British scientists have found a new way for these microscopic critters to become a power source.
That’s right, the mobile phone battery of the future might be powered by bacteria. Colonies of bacteria will activate what have been described as microscopic “windfarms”. This could provide an entirely new source of power for smartphones, tablets and other mobile gadgets.
The idea of biologically driven power plants for small and yet powerful mobile gadgets is promising.
At the moment, this mobile phone battery concept remains in the computer simulation phase. Still, it is highly promising and looks to have some considerable potential. Within the simulations, the British researchers were able to prove that the “chaotic swarming” of bacteria could be converted into an organized process. This would let the bacteria turn cylindrical rotors. With the bacteria driving the rotors, a steady power source would result.
According to Oxford University physicist, Dr. Tyler Shendruk, “Many of society’s energy challenges are on the gigawatt scale, but some are downright microscopic.” Dr. Shendruk added “One potential way to generate tiny amounts of power for micro machines might be to harvest it directly from biological systems such as bacteria suspensions.”
Though this mobile phone battery technology is not yet available, it provides a glimpse into the future.
At the moment, smartphone batteries fall short of the needs of many consumers. Moreover, forgetting to recharge a smartphone overnight can be detrimental to the next day. Many people swear by the use of high capacity battery packs. These portable mobile chargers make it possible for smartphones to be recharged in a bag or pocket.
However, as handy as those mobile gadgets are, the ideal would be to have improved built-in batteries in the first place. For this reason, scientists are looking to transform the rechargeable battery world through new and unique discoveries and technologies.

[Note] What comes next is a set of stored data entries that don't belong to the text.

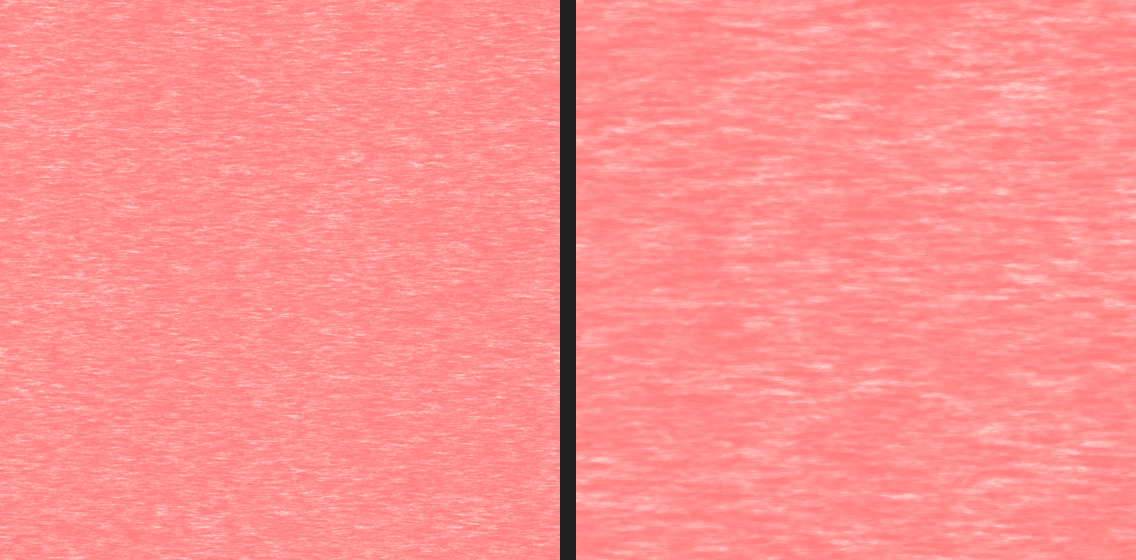
Left: the whole. Right: its middle third, enlarged.
Write a WebGL 2 fragment shader that draws this texture.

```glsl
#version 300 es
precision highp float;
precision highp int;

uniform vec2 u_resolution;
out vec4 fragColor;

const float TAU = 6.2831853;

// Three random values in 0..1 for a grid cell
vec3 hash3(ivec2 cell, int seed) {
    uvec3 v = uvec3(cell, seed) * 1664525u + 1013904223u;
    v.x += v.y * v.z; v.y += v.z * v.x; v.z += v.x * v.y;
    v ^= v >> 16u;
    v.x += v.y * v.z; v.y += v.z * v.x; v.z += v.x * v.y;
    return vec3(v >> 8u) / 16777216.0;
}

// Wrapping cellular noise: one flat-topped light or dark fleck per cell,
// stretched by the grid proportions, with unit deviation
float flecks(vec2 uv, ivec2 grid, int seed) {
    vec2 p = uv * vec2(grid);
    ivec2 base = ivec2(floor(p));
    vec2 local = fract(p);
    float sum = 0.0;
    for (int j = -1; j <= 1; j++) {
        for (int i = -1; i <= 1; i++) {
            ivec2 offset = ivec2(i, j);
            vec3 rnd = hash3((base + offset + grid) % grid, seed);
            vec2 d = vec2(offset) + rnd.xy - local;
            sum += (rnd.z * 2.0 - 1.0) * smoothstep(0.0, 0.5, 1.0 - dot(d, d));
        }
    }
    return sum * 1.18;
}

void main() {
    vec2 uv = gl_FragCoord.xy / u_resolution;

    // Very slight waviness of the fibres
    vec2 fibre = uv;
    fibre.y += 0.0004 * sin(TAU * (4.0 * uv.x + 2.0 * uv.y) + 2.0 * sin(TAU * 3.0 * uv.y));
    fibre = fract(fibre);

    // Broad upright bands with soft, uneven edges
    float x = uv.x - 0.085 + 0.006 * sin(TAU * 3.0 * uv.y) * sin(TAU * uv.y);
    float bands = 0.10 * cos(TAU * 2.0 * x) + 0.06 * cos(TAU * 4.0 * x)
                + 0.10 * cos(TAU * 8.0 * x);

    // Cloudy patches, medium streaks, fine streaks and speckle
    float patches = flecks(fibre, ivec2(26, 76), 1);
    float medium = flecks(fibre, ivec2(50, 230), 2);
    float fine = flecks(fibre, ivec2(84, 480), 3);
    float speckle = flecks(fibre, ivec2(300, 620), 4);
    float grain = bands + 0.19 * patches + 0.34 * medium
                + 0.78 * fine * (1.0 + 0.1 * patches) + 0.42 * speckle;

    // Skewed tone: a flat coral ground with brighter, creamier flecks
    float tone = clamp(0.409 + 0.152 * exp(0.28 * grain), 0.495, 0.76);
    fragColor = vec4(1.0, tone, 0.57 + (tone - 0.57) * 0.93, 1.0);
}
```
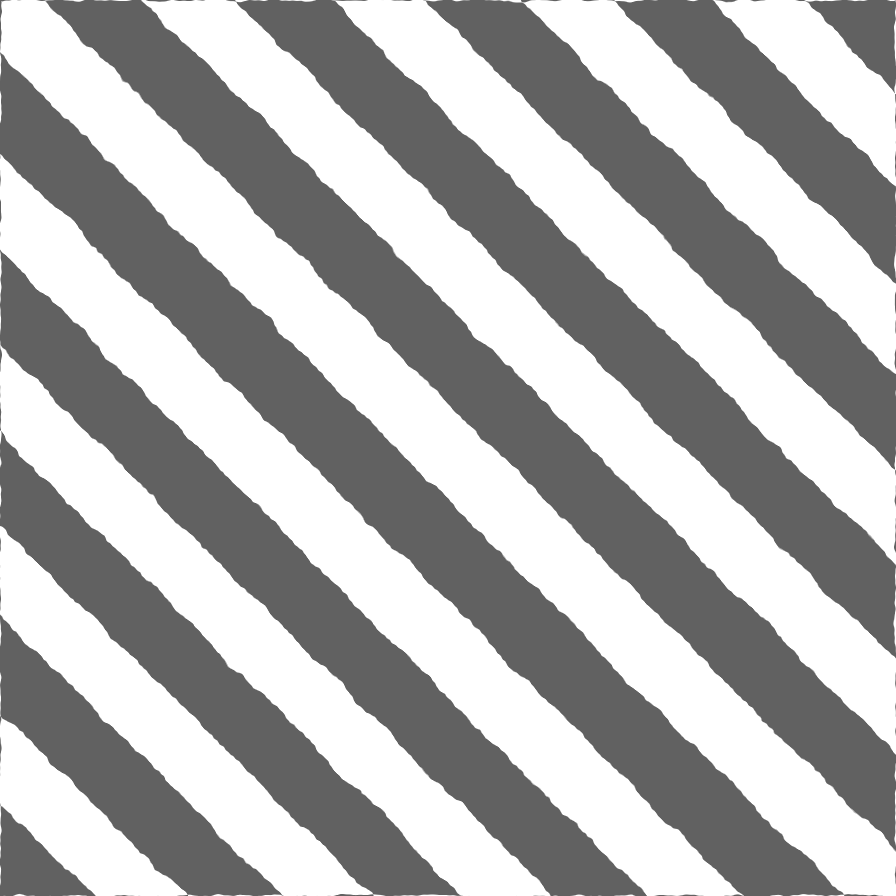
This pattern is drawn by a WebGL 2 fragment shader. Its source:

```glsl
#version 300 es
precision highp float;
// Hand-cut diagonal stripes, grey on white, falling from upper left to lower right.
// A folded diagonal coordinate gives the bands; layered gradient noise roughens
// their edges, and a thin frayed rim reverses the tones along the canvas border.

uniform vec2 u_resolution;
out vec4 fragColor;

vec2 hashGradient(vec2 cell) {
    vec3 p = fract(cell.xyx * vec3(0.1031, 0.1030, 0.0973));
    p += dot(p, p.yzx + 33.33);
    float angle = 6.2832 * fract((p.x + p.y) * p.z);
    return vec2(cos(angle), sin(angle));
}

float gradientNoise(vec2 p) {
    vec2 i = floor(p), f = fract(p);
    vec2 u = f * f * f * (f * (f * 6.0 - 15.0) + 10.0);
    vec2 e = vec2(0.0, 1.0);
    float low = mix(dot(hashGradient(i), f),
                    dot(hashGradient(i + e.yx), f - e.yx), u.x);
    float high = mix(dot(hashGradient(i + e.xy), f - e.xy),
                     dot(hashGradient(i + e.yy), f - e.yy), u.x);
    return mix(low, high, u.y);
}

// Broad wobble, ragged tears and fine grain, added along the diagonal
float roughness(vec2 p) {
    return 0.008 * gradientNoise(p * 18.0)
         + 0.005 * gradientNoise(p * 53.0 + 7.3)
         + 0.0022 * gradientNoise(p * 150.0 + 19.1);
}

// Negative inside a grey band
float stripeDistance(vec2 p) {
    float diagonal = p.x + p.y - 1.0;
    // Slight drift of the bands in the lower left half
    float drift = (diagonal + 0.30) / 0.26;
    diagonal += 0.0155 * exp(-drift * drift) + roughness(p);
    float period = 0.211;
    return abs(mod(diagonal, period) - 0.5 * period) - 0.0538;
}

void main() {
    vec2 uv = gl_FragCoord.xy / u_resolution;
    float pixel = 1.0 / min(u_resolution.x, u_resolution.y);

    // Diagonal distance grows sqrt(2) faster than canvas distance
    float ink = clamp(0.5 - stripeDistance(uv) / (1.414 * pixel), 0.0, 1.0);

    // Frayed rim: short dashes and nicks of the opposite tone
    vec2 inset = min(uv, 1.0 - uv);
    float rim = min(inset.x, inset.y);
    float fray = 0.0004 + 0.0035 * gradientNoise(uv * 41.0 + 3.7)
               + 0.0015 * gradientNoise(uv * 117.0);
    float reversed = clamp(0.5 + (fray - rim) / pixel, 0.0, 1.0);
    ink = mix(ink, 1.0 - ink, reversed);

    vec3 paper = vec3(1.0), grey = vec3(0.38);
    fragColor = vec4(mix(paper, grey, ink), 1.0);
}
```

In this case, swimming bacteria typically swarming in disorganized living flows can achieve more orderly movement. Using a lattice of 64 symmetric microscopic rotors, bacteria was found to naturally and spontaneously organize so their swarm would spin in an opposite direction to an adjacent one. The research was published in the Science Advances journal.